At standard temperature and pressure, oxygen is a colorless, odorless, and tasteless gas with the molecular formula O2, referred to as dioxygen. As dioxygen, two oxygen atoms are chemically bound to each other. The bond can be variously described based on level of theory, but is reasonably and simply described as a covalent double bond that results from the filling of molecular orbitals formed from the atomic orbitalsof the individual oxygen atoms, the filling of which results in a bond order of two.

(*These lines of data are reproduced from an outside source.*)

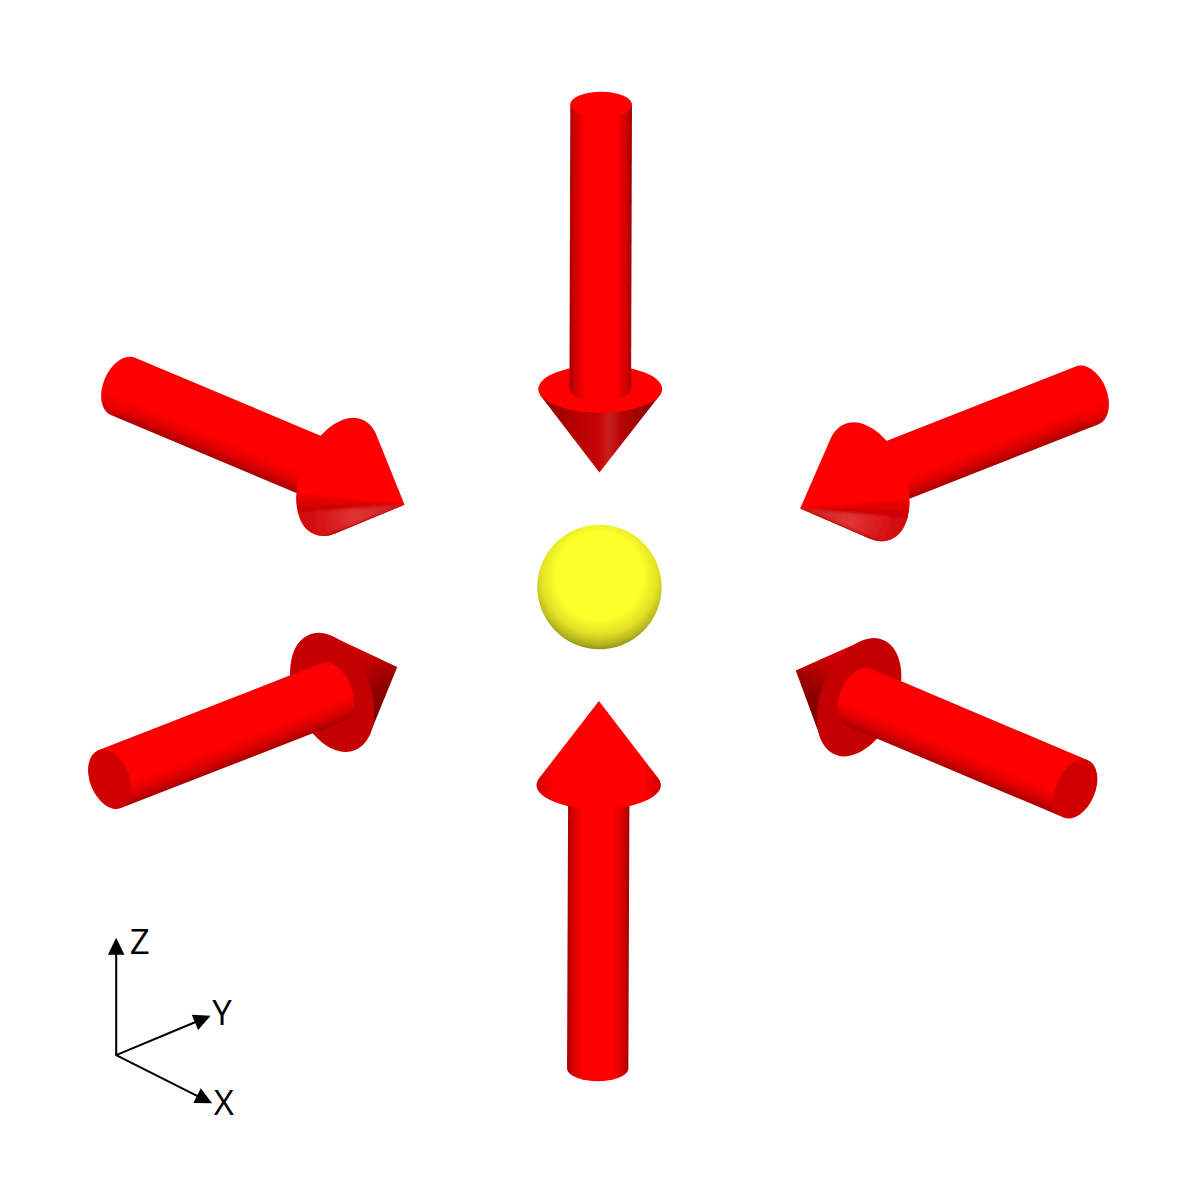
<!DOCTYPE html>
<html lang="en">
<head>
<meta charset="utf-8">
<title>Arrows converging on a sphere</title>
<link rel="stylesheet" href="https://fonts.googleapis.com/css2?family=Open+Sans:wght@400&amp;display=swap">
<style>
  :root {
    --paper: #ffffff;
    --ink: #000000;
    --red: #ff0000;
    --red-shade: #d00000;
    --red-base: #c40000;
    --red-deep: #7c0000;
  }
  html, body { margin: 0; background: var(--paper); overflow: hidden; }
  .diagram { display: block; width: 1200px; height: 1185px; background: var(--paper); }
  .lit { fill: var(--red); }
  .cap-shade { fill: var(--red-shade); }
  .base-shade { fill: var(--red-base); }
  .axis-line { stroke: var(--ink); stroke-width: 1.9; fill: none; stroke-linejoin: round; }
  .axis-head { fill: var(--ink); }
  .axis-label { font: 400 32px "Open Sans", sans-serif; fill: var(--ink); }
</style>
</head>
<body>
<svg class="diagram" viewBox="0 0 1100 1086" preserveAspectRatio="none" role="img" aria-label="Six red arrows along the X, Y and Z axes pointing at a yellow sphere">
  <defs>
    <linearGradient id="shaft-side" x1="0" y1="-28.5" x2="0" y2="28.5" gradientUnits="userSpaceOnUse">
      <stop offset="0" stop-color="#f40000"/>
      <stop offset=".08" stop-color="#ff0000"/>
      <stop offset=".66" stop-color="#ff0000"/>
      <stop offset=".84" stop-color="#e00000"/>
      <stop offset="1" stop-color="#a80000"/>
    </linearGradient>
    <linearGradient id="shaft-upright" x1="0" x2="1" y1="0" y2="0">
      <stop offset="0" stop-color="#a00000"/>
      <stop offset=".1" stop-color="#d60000"/>
      <stop offset=".27" stop-color="#ff0000"/>
      <stop offset=".73" stop-color="#ff0000"/>
      <stop offset=".9" stop-color="#d60000"/>
      <stop offset="1" stop-color="#a00000"/>
    </linearGradient>
    <linearGradient id="cone-down" x1="495" x2="605" y1="0" y2="0" gradientUnits="userSpaceOnUse">
      <stop offset="0" stop-color="#8c0000"/>
      <stop offset=".3" stop-color="#b80000"/>
      <stop offset=".5" stop-color="#c60404"/>
      <stop offset=".57" stop-color="#c82020"/>
      <stop offset=".68" stop-color="#b80404"/>
      <stop offset="1" stop-color="#800000"/>
    </linearGradient>
    <linearGradient id="cone-up" x1="492" x2="606" y1="0" y2="0" gradientUnits="userSpaceOnUse">
      <stop offset="0" stop-color="#d00000"/>
      <stop offset=".14" stop-color="#ff0000"/>
      <stop offset=".86" stop-color="#ff0000"/>
      <stop offset="1" stop-color="#d00000"/>
    </linearGradient>
    <linearGradient id="cone-away" x1="35" y1="-45" x2="42" y2="38" gradientUnits="userSpaceOnUse">
      <stop offset="0" stop-color="#e00000"/>
      <stop offset=".4" stop-color="#c00000"/>
      <stop offset=".7" stop-color="#8e0000"/>
      <stop offset="1" stop-color="#780000"/>
    </linearGradient>
    <radialGradient id="cone-gleam" cx="66" cy="0" r="105" gradientUnits="userSpaceOnUse">
      <stop offset="0" stop-color="#c81c1c"/>
      <stop offset=".45" stop-color="#e03434"/>
      <stop offset=".8" stop-color="#d41010"/>
      <stop offset="1" stop-color="#cc0000"/>
    </radialGradient>
    <radialGradient id="sphere-tone" cx=".5" cy=".41" r=".6">
      <stop offset="0" stop-color="#ffff2a"/>
      <stop offset=".58" stop-color="#ffff2a"/>
      <stop offset=".78" stop-color="#e2e225"/>
      <stop offset=".92" stop-color="#b4b41c"/>
      <stop offset="1" stop-color="#888814"/>
    </radialGradient>
    <filter id="soften" x="-20%" y="-20%" width="140%" height="140%">
      <feGaussianBlur stdDeviation="1.6"/>
    </filter>
    <path id="cone-outline" d="M66 0 L17.5 48.9 A34 57 0 1 1 17.5 -48.9 Z"/>
    <clipPath id="cone-clip"><use href="#cone-outline"/></clipPath>

    <!-- Arrow whose tip comes towards the viewer -->
    <g id="arrow-near">
      <path fill="url(#shaft-side)" d="M0 -28.5 H-214 A18 28.5 0 0 0 -214 28.5 H0 Z"/>
      <ellipse class="lit" cx="-214" rx="18" ry="28.5" opacity=".35"/>
      <use href="#cone-outline" class="lit"/>
      <g clip-path="url(#cone-clip)">
        <g filter="url(#soften)">
          <path fill="#e40000" d="M66 0 L-34 31 L-30 70 L30 70 Z"/>
          <path fill="#cf0000" d="M66 0 L-30 40 L-24 70 L40 70 Z"/>
          <path fill="url(#cone-gleam)" d="M66 0 L-24 46 L-2 66 Z"/>
          <path fill="#b00000" d="M66 0 L4 60 L30 66 Z"/>
        </g>
      </g>
    </g>

    <!-- Arrow whose tip goes away from the viewer -->
    <g id="arrow-far">
      <path fill="url(#cone-away)" d="M64 0 L18 48.4 L-10 0 L18 -48.4 Z"/>
      <ellipse class="base-shade" rx="35" ry="57"/>
      <path fill="url(#shaft-side)" d="M-219 -28.5 H0 A18 28.5 0 0 1 0 28.5 H-219 Z"/>
      <ellipse class="cap-shade" cx="-219" rx="18" ry="28.5"/>
    </g>

    <path id="axis-tip" class="axis-head" d="M0 0 L-15.5 -7.6 V7.6 Z"/>
  </defs>

  <g id="arrow-top">
    <path fill="url(#cone-down)" d="M549.5 433 L495 362 A57 22 0 0 1 605 362 Z"/>
    <ellipse class="lit" cx="550.2" cy="356.5" rx="56.8" ry="21.8"/>
    <path fill="url(#shaft-upright)" d="M522.8 96 L522 357.5 A28.5 12 0 0 0 578.5 357.5 L579.3 96 Z"/>
    <ellipse class="lit" cx="551" cy="96" rx="28.4" ry="12"/>
  </g>

  <use id="arrow-left-back" href="#arrow-near" transform="translate(310 437) rotate(22.8)"/>
  <use id="arrow-right-back" href="#arrow-near" transform="translate(795.5 441.5) scale(-1 1) rotate(21.5) scale(1.01 1)"/>

  <circle id="sphere" cx="549.5" cy="538" r="57" fill="url(#sphere-tone)"/>

  <use id="arrow-left-front" href="#arrow-far" transform="translate(304.5 634.5) rotate(-21.3)"/>
  <use id="arrow-right-front" href="#arrow-far" transform="translate(787.5 639) scale(-1 1) rotate(-22.9) scale(.985 1)"/>

  <g id="arrow-bottom">
    <path fill="url(#shaft-upright)" d="M520.8 725 L519.8 980 A28.2 11.8 0 0 0 576 980 L577 725 Z"/>
    <path fill="url(#cone-up)" d="M549 642.5 L494 713.5 A57 22 0 1 0 603.6 713.5 Z"/>
  </g>

  <g id="axes">
    <path class="axis-line" d="M106.5 870 V967 L182 935.5 M106.5 967 L182 1005"/>
    <use href="#axis-tip" transform="translate(106.5 859.5) rotate(-90)"/>
    <use href="#axis-tip" transform="translate(193 931) rotate(-22.6)"/>
    <use href="#axis-tip" transform="translate(194.5 1011) rotate(26.8)"/>
    <text class="axis-label" x="119" y="874">Z</text>
    <text class="axis-label" x="194.5" y="939.5">Y</text>
    <text class="axis-label" x="196" y="1022">X</text>
  </g>
</svg>
</body>
</html>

Oxygen storage methods include high pressure oxygen tanks, cryogenics and chemical compounds. For reasons of economy, oxygen is often transported in bulk as a liquid in specially insulated tankers, since one liter of liquefied oxygen is equivalent to 840 liters of gaseous oxygen at atmospheric pressure and 20 °C (68 °F). Such tankers are used to refill bulk liquid oxygen storage containers, which stand outside hospitals and other institutions that need large volumes of pure oxygen gas. Liquid oxygen is passed through heat exchangers, which convert the cryogenic liquid into gas before it enters the building. Oxygen is also stored and shipped in smaller cylinders containing the compressed gas; a form that is useful in certain portable medical applications and oxy-fuel welding and cutting.
1. Physical properties
|Commodity||High purity oxygen gas|
|Hazardous class for transort||2.2|
2. Typical technical data (COA)
|8ltr||1||100bar||According to the valve type|
|40ltr||5.5||135bar||According to the valve type|
|Other sizes and other standards are also available|
|Life support and recreational use||An application of O2 as a low-pressure breathing gas is in modern space suits, which surround their occupant's body with pressurized air. These devices use nearly pure oxygen at about one third normal pressure, resulting in a normal blood partial
pressure of O2.
|Industrial||Smelting of iron ore into steel consumes 55% of commercially produced oxygen. In this process, O2 is injected through a high-pressure lance into molten iron, which removes sulfur impurities and excess carbon as the respective oxides, SO2 and CO2.|
|Chemical||Ethylene is reacted with O2 to create ethylene oxide, which, in turn, is converted into ethylene glycol; the primary feeder material used to manufacture a host of products, including antifreeze and polyesterpolymers.|
|Other||Oxygen is used in medical applications, metal cutting and welding, as an
oxidizer in rocket fuel, and in water treatment.